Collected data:
============

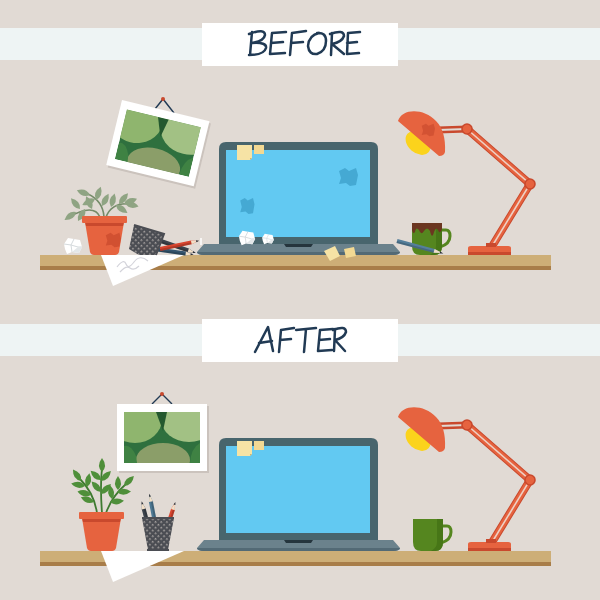
<!DOCTYPE html>
<html lang="en">
<head>
<meta charset="utf-8">
<title>Before and after: the tidy desk</title>
<style>
:root{--wall:#e1dad4;--band:#eef4f4;--white:#fff;--ink:#213a54;--wood:#cdae77;--wood-dark:#a87d49;--red:#e6633f;--red-dark:#c9492d;--steel:#48656d;--base:#6b828c;--base-dark:#536a75;--sky:#62c9f2;--note:#f6e3a5;--green:#55861f;--leaf:#4f8f3a;--wilt:#8fa483;--slate:#4b4d53;--coffee:#6b3620;--stain:#45a9d3}
*{margin:0;padding:0;box-sizing:border-box}
html,body{width:600px;height:600px;overflow:hidden}
body{background:var(--wall);font-family:"Noto Sans",sans-serif}
.board{position:relative;width:600px;height:600px;overflow:hidden;background:var(--wall)}
.panel{position:absolute;left:0;width:600px;height:304px}
.panel-before{top:0}
.panel-after{top:296px}
.band{position:absolute;top:28px;left:0;width:600px;height:32px;background:var(--band);display:flex;justify-content:center;align-items:center}
.title{width:196px;height:43px;background:var(--white);flex:none}
.title svg{display:block}
.lettering{fill:none;stroke:var(--ink);stroke-width:2.5;stroke-linecap:round;stroke-linejoin:round}
.scene{position:absolute;top:0;left:0;display:block}
</style>
</head>
<body>
<main class="board">
<section class="panel panel-before">
<div class="band"><h2 class="title"><svg width="196" height="43" viewBox="202 23 196 43" role="img" aria-label="Before"><g class="lettering">
<path d="M252 32L250 55M249 34Q265 28 265 35Q264 41 252 43Q267 42 266 48Q264 55 249 55"/>
<path d="M286 32L272 33L270 54L285 53M271 43L283 42"/>
<path d="M306 31L292 33L290 55M291 43L303 42"/>
<path d="M319 33Q309 35 308 46Q309 55 317 54Q326 51 326 41Q326 32 317 33"/>
<path d="M332 33L331 55M330 34Q344 29 344 36Q342 42 332 44L344 54"/>
<path d="M360 32L348 33L347 54L359 53M347 43L357 42"/>
</g></svg></h2></div>
<svg class="scene" width="600" height="304" viewBox="0 0 600 304" role="img" aria-label="A messy desk with crumpled paper, a wilted plant and a stained mug">
<defs>
<clipPath id="art-window"><rect x="7" y="8" width="76" height="51"/></clipPath>
<pattern id="mesh" width="4" height="4" patternUnits="userSpaceOnUse" patternTransform="rotate(45)"><rect width="4" height="4" fill="#4b4d53"/><rect x="1" y="1" width="1.6" height="1.6" fill="#a9a5a3"/></pattern>
<g id="desk">
<rect x="40" y="255" width="511" height="11" fill="var(--wood)"/>
<rect x="40" y="266" width="511" height="4" fill="var(--wood-dark)"/>
</g>
<g id="framed-art">
<rect x="2" y="2" width="90" height="67" fill="#cbc3bd"/>
<rect width="90" height="67" fill="var(--white)"/>
<g clip-path="url(#art-window)">
<rect x="7" y="8" width="76" height="51" fill="#2f703e"/>
<ellipse cx="18" cy="15" rx="27" ry="24" fill="#8fb56e"/>
<ellipse cx="72" cy="15" rx="28" ry="23" fill="#a2c184"/>
<ellipse cx="46" cy="56" rx="27" ry="17" fill="#8b9e69"/>
<path d="M39 8H50L46 27Z" fill="#24592f"/>
<path d="M7 59V42Q14 40 19 52L20 59ZM83 59V39Q74 44 73 59Z" fill="#3f8243"/>
</g>
</g>
<g id="laptop">
<path d="M219 246V149Q219 142 226 142H371Q378 142 378 149V246Z" fill="var(--steel)"/>
<rect x="226" y="150" width="144" height="87" fill="var(--sky)"/>
<path d="M204 244H393L400 252V253Q398 255 393 255H204Q199 255 197 253V252Z" fill="var(--base)"/>
<path d="M197 252H400Q399 255 393 255H204Q198 255 197 252Z" fill="var(--base-dark)"/>
<path d="M284 244H313L311 247H286Z" fill="#25353d"/>
<path d="M237 145H252V158L250 160H237Z" fill="var(--note)"/>
<path d="M254 145H264V154H254Z" fill="#f2d993"/>
<path d="M252 158H250V160Z" fill="#cdb573"/>
</g>
<g id="lamp">
<g fill="none" stroke-linecap="round">
<path d="M438 130L467 129" stroke="var(--red-dark)" stroke-width="7"/>
<path d="M438 130L467 129" stroke="var(--wall)" stroke-width="2"/>
<path d="M467 129L530 184L491 248" stroke="var(--red-dark)" stroke-width="8"/>
<path d="M467 129L530 184L491 248" stroke="var(--red)" stroke-width="6"/>
<path d="M467 129L530 184L491 248" stroke="#eed0c4" stroke-width="1.6"/>
</g>
<ellipse cx="418" cy="143" rx="14" ry="10" transform="rotate(41 418 143)" fill="#fbd31c"/>
<path d="M398 121C402 108 424 108 436 121Q446 131 445 152Q444 156 439 156Z" fill="var(--red)"/>
<g fill="var(--red)" stroke="var(--red-dark)" stroke-width="1.6"><circle cx="467" cy="129" r="5"/><circle cx="530" cy="184" r="5"/></g>
<path d="M468 254V248Q468 246 471 246H508Q511 246 511 248V254Z" fill="var(--red)"/>
<path d="M468 252H511V255H468ZM486 243H496V247H486Z" fill="var(--red-dark)"/>
</g>
<g id="mug">
<path d="M440 230H446Q450 230 450 236Q450 244 440 247" fill="none" stroke="var(--green)" stroke-width="3"/>
<path d="M412 223H442V246Q442 255 434 255H420Q412 255 412 246Z" fill="var(--green)"/>
<path d="M436 223H442V246Q442 255 434 255H430Q436 252 436 246Z" fill="#477617"/>
</g>
<g id="pot">
<path d="M85 222H124L119 252Q118 255 115 255H94Q91 255 90 252Z" fill="var(--red)"/>
<path d="M85 222H124L123 226H86Z" fill="var(--red-dark)"/>
<rect x="82" y="216" width="45" height="7" rx="1" fill="var(--red)"/>
</g>
<path id="sheet" d="M101 255H184L113 286Z" fill="var(--white)"/>
<path id="leaf" d="M0 0Q-6 -6 0 -14Q6 -6 0 0Z"/>
<g id="paper-ball">
<path d="M-9 -2L-5 -8L1 -7L7 -6L9 1L6 7L-1 6L-6 8L-8 3Z" fill="var(--white)"/>
<path d="M-9 -2L-2 -1L1 -7M-2 -1L-1 6M-2 -1L5 1L9 1" fill="none" stroke="#d5dadd" stroke-width="1"/>
<path d="M5 1L9 1L6 7L-1 6Z" fill="#e3e7e9"/>
</g>
<g id="pen">
<path d="M0 -2H32L39 0L32 2H0Z" fill="currentColor"/>
<path d="M0 0H32V2H0Z" fill="#000" opacity=".18"/>
<path d="M32 -2L39 0L32 2Z" fill="#f1dfc7"/>
<path d="M37 -1L40 0L37 1Z" fill="#2b2f38"/>
</g>
<path id="smudge" d="M-9 -6L-3 -9L1 -6L8 -9L10 -2L8 8L2 9L-2 6L-9 7L-7 1Z"/>
</defs>
<use href="#desk"/>
<g class="tilted-art">
<path d="M155 109L163 99L174 113" fill="none" stroke="var(--ink)" stroke-width="1.4"/>
<circle cx="163" cy="99" r="2" fill="var(--red-dark)"/>
<use href="#framed-art" transform="translate(122 100) rotate(13.6)"/>
</g>
<use href="#laptop"/>
<g class="screen-stains" fill="var(--stain)">
<use href="#smudge" transform="translate(348 177)"/>
<use href="#smudge" transform="translate(247 206) scale(.75 .9)"/>
</g>
<use href="#lamp"/>
<use href="#smudge" transform="translate(428 130) scale(.7)" fill="var(--red-dark)" opacity=".65"/>
<g class="wilted-plant">
<g fill="none" stroke="#758b69" stroke-width="1.6">
<path d="M100 217Q94 203 69 217M104 217Q103 201 88 194M106 217Q112 202 130 204"/>
</g>
<g fill="var(--wilt)">
<use href="#leaf" transform="translate(76 212) rotate(-125)"/>
<use href="#leaf" transform="translate(80 209) rotate(-40)"/>
<use href="#leaf" transform="translate(85 209) rotate(-150)"/>
<use href="#leaf" transform="translate(92 209) rotate(-25)"/>
<use href="#leaf" transform="translate(90 195) rotate(-70)"/>
<use href="#leaf" transform="translate(95 199) rotate(-115)"/>
<use href="#leaf" transform="translate(96 200) rotate(20)"/>
<use href="#leaf" transform="translate(102 206) rotate(28)"/>
<use href="#leaf" transform="translate(111 207) rotate(15)"/>
<use href="#leaf" transform="translate(116 205) rotate(125)"/>
<use href="#leaf" transform="translate(119 204) rotate(40)"/>
<use href="#leaf" transform="translate(125 203) rotate(105)"/>
<use href="#leaf" transform="translate(124 204) rotate(68)"/>
</g>
<use href="#pot"/>
<use href="#smudge" transform="translate(113 240) scale(.8)" fill="var(--red-dark)" opacity=".75"/>
</g>
<use href="#sheet"/>
<path d="M117 267Q124 258 126 264T134 262T148 261M120 272Q126 265 130 268T139 266" fill="none" stroke="#d3d3da" stroke-width="1.2"/>
<g class="fallen-pens">
<use href="#pen" transform="translate(158 240) rotate(19)" color="#3b424b"/>
<use href="#pen" transform="translate(154 249) rotate(8)" color="#34556e"/>
<use href="#pen" transform="translate(160 249) rotate(-12)" color="#d8452f"/>
<path d="M201 238V245" stroke="var(--white)" stroke-width="1.5"/>
</g>
<path d="M134 225L164 234L156 255H139L129 249Z" fill="url(#mesh)"/>
<path d="M134 225L164 234L156 255" fill="none" stroke="var(--slate)" stroke-width="2"/>
<use href="#paper-ball" transform="translate(73 246)"/>
<use href="#paper-ball" transform="translate(247 238) scale(.9)"/>
<use href="#paper-ball" transform="translate(268 239) scale(.65)"/>
<g class="loose-notes">
<path d="M324 251L335 246L340 256L330 261Z" fill="var(--note)"/>
<path d="M344 249L354 247L356 256L346 258Z" fill="#f2d993"/>
</g>
<use href="#mug"/>
<path d="M412 223H442V229Q440 235 438 230Q436 226 434 232Q432 240 430 231Q427 226 424 231Q421 236 419 230Q416 226 415 232Q413 235 412 230Z" fill="var(--coffee)"/>
<use href="#pen" transform="translate(397 241) rotate(15) scale(1.2 1)" color="#557f9b"/>
</svg>
</section>
<section class="panel panel-after">
<div class="band"><h2 class="title"><svg width="196" height="43" viewBox="202 22 196 43" role="img" aria-label="After"><g class="lettering">
<path d="M255 55L268 30L273 54M259 46L272 44"/>
<path d="M294 31L281 33L279 55M280 43L291 42"/>
<path d="M296 33L316 31M306 32L304 55"/>
<path d="M333 32L320 33L318 54L332 53M319 43L330 42"/>
<path d="M335 32L334 54M333 33Q346 28 346 35Q344 41 335 43L345 54"/>
</g></svg></h2></div>
<svg class="scene" width="600" height="304" viewBox="0 0 600 304" role="img" aria-label="The same desk tidied, with a fresh plant and pens in a cup">
<use href="#desk"/>
<g class="straight-art">
<path d="M152 108L162 98L172 108" fill="none" stroke="var(--ink)" stroke-width="1.4"/>
<circle cx="162" cy="98" r="2" fill="var(--red-dark)"/>
<use href="#framed-art" transform="translate(117 108)"/>
</g>
<use href="#laptop"/>
<use href="#lamp"/>
<g class="fresh-plant">
<g fill="none" stroke="#3f7a31" stroke-width="1.8">
<path d="M97 217Q94 197 80 183M102 217Q100 190 102 172M106 217Q112 200 126 188"/>
</g>
<g fill="var(--leaf)">
<use href="#leaf" transform="translate(81 185) rotate(-35)"/>
<use href="#leaf" transform="translate(85 190) rotate(-80)"/>
<use href="#leaf" transform="translate(87 191) rotate(10)"/>
<use href="#leaf" transform="translate(91 199) rotate(-75)"/>
<use href="#leaf" transform="translate(94 206) rotate(-70)"/>
<use href="#leaf" transform="translate(102 176)"/>
<use href="#leaf" transform="translate(101 184) rotate(-48)"/>
<use href="#leaf" transform="translate(101 185) rotate(45)"/>
<use href="#leaf" transform="translate(101 196) rotate(-42)"/>
<use href="#leaf" transform="translate(101 198) rotate(45)"/>
<use href="#leaf" transform="translate(124 190) rotate(45)"/>
<use href="#leaf" transform="translate(118 194) rotate(0)"/>
<use href="#leaf" transform="translate(117 196) rotate(88)"/>
<use href="#leaf" transform="translate(112 203) rotate(-8)"/>
<use href="#leaf" transform="translate(110 206) rotate(85)"/>
</g>
<use href="#pot" x="-3"/>
</g>
<use href="#sheet"/>
<g class="pen-cup">
<use href="#pen" transform="translate(157 237) rotate(-101)" color="#4d7893"/>
<use href="#pen" transform="translate(152 244) rotate(-105)" color="#3b424b"/>
<use href="#pen" transform="translate(163 244) rotate(-72)" color="#d8452f"/>
<path d="M142 222H174L168 254H148Z" fill="url(#mesh)"/>
<path d="M142 222H174M147 254H169" stroke="var(--slate)" stroke-width="2"/>
</g>
<use href="#mug" x="1"/>
</svg>
</section>
</main>
</body>
</html>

============

**ASSIGNMENT**
Retrieve all lines from the data that contain the string "scale".

**EXERCISE SOLUTION**
<use href="#smudge" transform="translate(247 206) scale(.75 .9)"/>
<use href="#smudge" transform="translate(428 130) scale(.7)" fill="var(--red-dark)" opacity=".65"/>
<use href="#smudge" transform="translate(113 240) scale(.8)" fill="var(--red-dark)" opacity=".75"/>
<use href="#paper-ball" transform="translate(247 238) scale(.9)"/>
<use href="#paper-ball" transform="translate(268 239) scale(.65)"/>
<use href="#pen" transform="translate(397 241) rotate(15) scale(1.2 1)" color="#557f9b"/>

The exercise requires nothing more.